A few comparative figures bearing out the above facts of the possible methods of increasing railway business are not without interest. A typical western freight locomotive, weighing with its tender 165 tons, can develop continuously a draw-bar pull of 25,600 pounds, up to a speed of 15 miles per hour. An electric locomotive, weighing 100 tons, can develop this value of pull, up to a speed of 37 miles per hour. Another similar type of electric locomotive gives 56,800 pounds, up to 23 miles per hour, and still another 8-motor type can develop 113,600 pounds draw-bar pull up to a speed of 23 miles per hour.

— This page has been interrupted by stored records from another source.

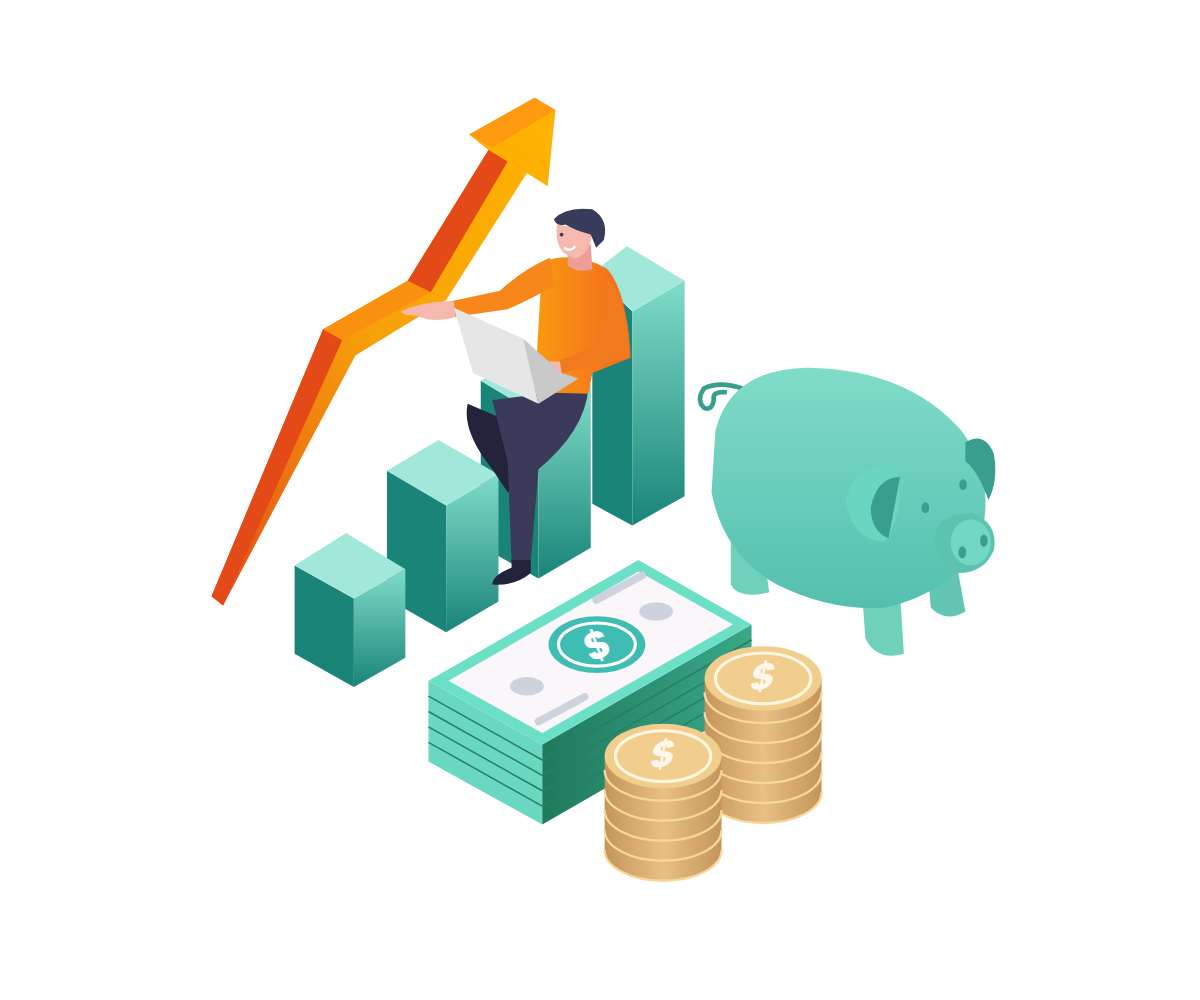
<!DOCTYPE html>
<html lang="en">
<head>
<meta charset="utf-8">
<title>Savings Growth</title>
<link rel="stylesheet" href="https://fonts.googleapis.com/css2?family=Poppins:wght@700&amp;display=swap">
<style>
  :root {
    --bg: #ffffff;
    --teal-top: #a2e8da;
    --teal-dark: #1a8479;
    --teal-mid: #52b8a8;
    --teal-light: #7fdcc8;
    --pig: #72d3bf;
    --pig-shade: #3a9e8e;
    --arrow-red: #e44a17;
    --arrow-orange: #f7a10a;
    --shirt: #f7871a;
    --pants: #3b3a5a;
    --pants-dark: #24233c;
    --hair: #363c5a;
    --skin: #f6b9ad;
    --laptop: #e6e6e6;
    --bill: #fbf6fa;
    --bill-grey: #ccd3dd;
    --coin: #e9c083;
    --coin-dark: #c4955b;
    --coin-face: #f1cd8e;
  }
  html, body { margin: 0; padding: 0; overflow: hidden; background: var(--bg); }
  .canvas { width: 1200px; height: 1000px; overflow: hidden; }
  .canvas svg { display: block; }
  .dollar-mark { font-family: "Poppins", sans-serif; font-weight: 700; }
</style>
</head>
<body>
<div class="canvas">
<svg width="1200" height="1000" viewBox="0 0 1560 1300" xmlns="http://www.w3.org/2000/svg" role="img" aria-label="Person with laptop on a growing bar chart beside money, coins and a piggy bank">
  <defs>
    <linearGradient id="barRightFace" x1="0" y1="0" x2="0" y2="1">
      <stop offset="0" stop-color="var(--teal-light)"/>
      <stop offset="1" stop-color="var(--teal-dark)"/>
    </linearGradient>
    <linearGradient id="arrowFace" x1="0" y1="1" x2="1" y2="0">
      <stop offset="0" stop-color="var(--arrow-red)"/>
      <stop offset="0.5" stop-color="var(--arrow-orange)"/>
      <stop offset="1" stop-color="#ffb400"/>
    </linearGradient>
    <linearGradient id="shirtShade" x1="0" y1="0" x2="1" y2="0">
      <stop offset="0" stop-color="#f99a10"/>
      <stop offset="1" stop-color="#f26a20"/>
    </linearGradient>
    <linearGradient id="pigBody" x1="0" y1="0" x2="0" y2="1">
      <stop offset="0" stop-color="#7fdcc8"/>
      <stop offset="1" stop-color="#55bfae"/>
    </linearGradient>
    <linearGradient id="stackRight" x1="0" y1="0" x2="1" y2="0">
      <stop offset="0" stop-color="#1f7a5c"/>
      <stop offset="1" stop-color="#3aa88a"/>
    </linearGradient>
    <linearGradient id="coinEdge" x1="0" y1="0" x2="1" y2="0">
      <stop offset="0" stop-color="var(--coin-dark)"/>
      <stop offset="0.5" stop-color="var(--coin)"/>
      <stop offset="1" stop-color="var(--coin-dark)"/>
    </linearGradient>

    <g id="coinLayer">
      <path d="M-76 0 V18 A76 40 0 0 0 76 18 V0 Z" fill="url(#coinEdge)"/>
      <path d="M-76 18 A76 40 0 0 0 76 18" fill="none" stroke="#f6d79d" stroke-width="3"/>
    </g>
    <g id="coinTop">
      <ellipse cx="0" cy="0" rx="76" ry="42" fill="var(--coin-face)"/>
      <ellipse cx="0" cy="0" rx="62" ry="33" fill="none" stroke="#fff6e2" stroke-width="4"/>
      <text class="dollar-mark" x="0" y="14" font-size="48" fill="#fff8ea" text-anchor="middle" transform="skewX(-20) rotate(-10)">$</text>
    </g>
  </defs>

  <!-- Growth arrow -->
  <g class="growth-arrow">
    <path d="M275 775 L420 428 L530 365 L635 195 L610 175 L695 127 L722 143 L712 242 L685 225 L580 390 L462 462 L290 787 Z" fill="url(#arrowFace)"/>
    <path d="M275 775 L420 428 L445 442 L290 787 Z" fill="var(--arrow-red)"/>
    <path d="M420 428 L530 365 L560 380 L445 442 Z" fill="#f99010"/>
    <path d="M530 365 L635 195 L660 210 L560 380 Z" fill="var(--arrow-red)"/>
    <path d="M610 175 L695 127 L722 143 L640 192 Z" fill="#ff9a10"/>
  </g>

  <!-- Bar chart -->
  <g class="bar-chart">
    <g class="bar-tallest">
      <path d="M770 355 L822 405 L822 683 L770 655 Z" fill="var(--teal-dark)"/>
      <path d="M822 405 L890 365 L890 645 L822 683 Z" fill="url(#barRightFace)"/>
      <path d="M770 355 L815 320 L890 365 L822 405 Z" fill="var(--teal-top)"/>
    </g>
    <g class="bar-third">
      <path d="M625 495 L700 540 L700 752 L625 710 Z" fill="var(--teal-dark)"/>
      <path d="M700 540 L768 500 L768 712 L700 752 Z" fill="url(#barRightFace)"/>
      <path d="M625 495 L690 455 L768 500 L700 540 Z" fill="var(--teal-top)"/>
    </g>
    <g class="bar-second">
      <path d="M503 612 L580 657 L580 822 L503 778 Z" fill="var(--teal-dark)"/>
      <path d="M580 657 L648 617 L648 782 L580 822 Z" fill="url(#barRightFace)"/>
      <path d="M503 612 L570 572 L648 617 L580 657 Z" fill="var(--teal-top)"/>
    </g>
    <g class="bar-first">
      <path d="M383 735 L460 778 L460 893 L383 850 Z" fill="var(--teal-dark)"/>
      <path d="M460 778 L527 740 L527 855 L460 893 Z" fill="url(#barRightFace)"/>
      <path d="M383 735 L450 693 L527 740 L460 778 Z" fill="var(--teal-top)"/>
    </g>
  </g>

  <!-- Person with laptop -->
  <g class="person">
    <path d="M608 525 Q600 560 640 610 L660 640 L690 620 L655 545 Z" fill="var(--pants-dark)"/>
    <path d="M640 520 L765 505 Q760 560 700 610 L690 730 L665 730 L660 600 Q650 560 640 520 Z" fill="var(--pants)"/>
    <path d="M665 728 L690 728 L690 745 Q670 762 640 760 Q640 748 665 738 Z" fill="var(--pants-dark)"/>
    <path d="M705 340 Q750 325 790 350 Q815 380 820 465 L770 485 L765 512 L695 510 Z" fill="url(#shirtShade)"/>
    <path d="M715 335 Q680 350 650 378 L585 392 L590 412 L660 402 Q700 385 720 370 Z" fill="var(--shirt)"/>
    <path d="M590 392 Q560 390 522 404 Q520 410 540 410 L555 415 Q575 418 592 412 Z" fill="var(--skin)"/>
    <path d="M790 360 Q820 400 818 465 L730 485 L725 470 L785 445 Z" fill="#f27a1e"/>
    <path d="M700 470 Q690 482 698 492 L730 485 L728 470 Z" fill="var(--skin)"/>
    <path d="M590 400 L680 440 L700 525 L615 485 Z" fill="var(--laptop)"/>
    <path d="M680 440 L700 525 L752 492 L730 485 Z" fill="#c9c9c9"/>
    <path d="M738 320 L768 318 L770 350 Q752 356 738 345 Z" fill="#ec9f95"/>
    <path d="M724 292 Q720 330 748 336 Q768 330 770 300 Z" fill="var(--skin)"/>
    <path d="M720 285 Q735 268 770 272 Q792 285 785 312 L775 322 L768 305 Q748 300 735 292 Q724 295 720 285 Z" fill="var(--hair)"/>
    <circle cx="730" cy="305" r="2.5" fill="var(--hair)"/>
    <path d="M733 322 Q742 328 748 320" fill="none" stroke="#ffffff" stroke-width="3"/>
  </g>

  <!-- Piggy bank -->
  <g class="piggy-bank">
    <path d="M965 505 Q935 495 915 505 Q905 520 915 530 Q925 535 928 520 Q925 508 945 510" fill="none" stroke="var(--pig-shade)" stroke-width="6"/>
    <path d="M950 690 L950 760 Q960 780 1000 770 L990 700 Z" fill="#6fd0bc"/>
    <path d="M1120 760 L1125 830 Q1140 860 1175 850 L1170 770 Z" fill="#6fd0bc"/>
    <path d="M1205 730 L1210 790 Q1230 810 1255 795 L1245 740 Z" fill="#62c6b2"/>
    <path d="M930 560 Q950 480 1050 478 Q1180 480 1250 560 Q1295 620 1275 700 Q1240 770 1150 790 Q1080 795 1010 760 Q940 720 925 640 Z" fill="url(#pigBody)"/>
    <path d="M1255 575 Q1280 560 1292 590 Q1298 625 1285 650 Q1270 610 1255 600 Z" fill="var(--pig-shade)"/>
    <path d="M1100 650 Q1110 600 1165 605 Q1180 660 1150 705 Q1105 700 1100 650 Z" fill="#6ad6bf"/>
    <path d="M1132 660 Q1140 620 1170 620 L1155 700 Q1132 690 1132 660 Z" fill="var(--pig-shade)"/>
    <ellipse cx="1252" cy="630" rx="5" ry="7" fill="var(--pig-shade)"/>
    <ellipse cx="1203" cy="660" rx="5" ry="7" fill="var(--pig-shade)"/>
    <path d="M1215 700 Q1220 665 1265 668 Q1298 680 1292 715 Q1280 745 1245 745 Q1215 735 1215 700 Z" fill="#5cc3ae"/>
    <ellipse cx="1262" cy="705" rx="26" ry="30" fill="#73d8c3"/>
    <ellipse cx="1251" cy="718" rx="5" ry="8" fill="var(--pig-shade)"/>
    <ellipse cx="1279" cy="703" rx="5" ry="8" fill="var(--pig-shade)"/>
  </g>

  <!-- Cash stack -->
  <g class="cash-stack">
    <path d="M557 885 L705 968 L705 1072 L557 990 Z" fill="#6ad8c0"/>
    <path d="M705 968 L977 812 L977 915 L705 1072 Z" fill="url(#stackRight)"/>
    <g fill="none" stroke="#2a7e66" stroke-width="2">
      <path d="M557 905 L705 988 L977 832"/>
      <path d="M557 925 L705 1008 L977 852"/>
      <path d="M557 945 L705 1028 L977 872"/>
      <path d="M557 965 L705 1048 L977 892"/>
    </g>
    <path d="M557 885 L830 728 L977 812 L705 968 Z" fill="#6ce0c6"/>
    <path d="M583 885 L830 743 L953 812 L705 953 Z" fill="var(--bill)"/>
    <ellipse cx="776" cy="838" rx="63" ry="37" fill="#3fbdb2"/>
    <ellipse cx="776" cy="838" rx="50" ry="28" fill="none" stroke="#ffffff" stroke-width="4"/>
    <text class="dollar-mark" x="776" y="856" font-size="50" fill="#ffffff" text-anchor="middle" transform="rotate(-20 776 838)">$</text>
    <ellipse cx="853" cy="795" rx="22" ry="12" fill="var(--bill-grey)"/>
    <ellipse cx="685" cy="892" rx="22" ry="12" fill="var(--bill-grey)"/>
    <path d="M775 780 L835 748" stroke="var(--bill-grey)" stroke-width="10" stroke-linecap="round"/>
    <path d="M700 938 L760 906" stroke="var(--bill-grey)" stroke-width="10" stroke-linecap="round"/>
  </g>

  <!-- Coin stacks -->
  <g class="coin-stack-tall" transform="translate(992 0)">
    <use href="#coinLayer" y="1012"/>
    <use href="#coinLayer" y="986"/>
    <use href="#coinLayer" y="960"/>
    <use href="#coinLayer" y="934"/>
    <use href="#coinLayer" y="908"/>
    <use href="#coinLayer" y="882"/>
    <use href="#coinTop" y="882"/>
  </g>
  <g class="coin-stack-short" transform="translate(862 0)">
    <use href="#coinLayer" y="1087"/>
    <use href="#coinLayer" y="1061"/>
    <use href="#coinLayer" y="1035"/>
    <use href="#coinLayer" y="1009"/>
    <use href="#coinLayer" y="983"/>
    <use href="#coinTop" y="983"/>
  </g>
</svg>
</div>
</body>
</html>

A late type of Mallet compound locomotive, weighing 300 tons, can develop continuously 2,180 horse power at its driving wheels. A New York Central electric locomotive can do the same and weighs only one third as much. The cost of each locomotive is about the same. It may be noted that 200 ton-miles are saved in every locomotive mile if the electric locomotive is used instead of the steam locomotive. At 40 cents per locomotive mile and 100 miles per day the saving is $40 per day or about $15,000 per year. The saving on this account alone would in two years pay for the electric locomotive. Another type of Mallet locomotive, weighing with its tender 250 tons, can haul a train weighing 330 tons up a 2.2 per cent, grade at 15 miles per hour. A 100-ton electric locomotive can haul a train of 800 tons under the same conditions. The total train weights are thus 580 and 900 tons and the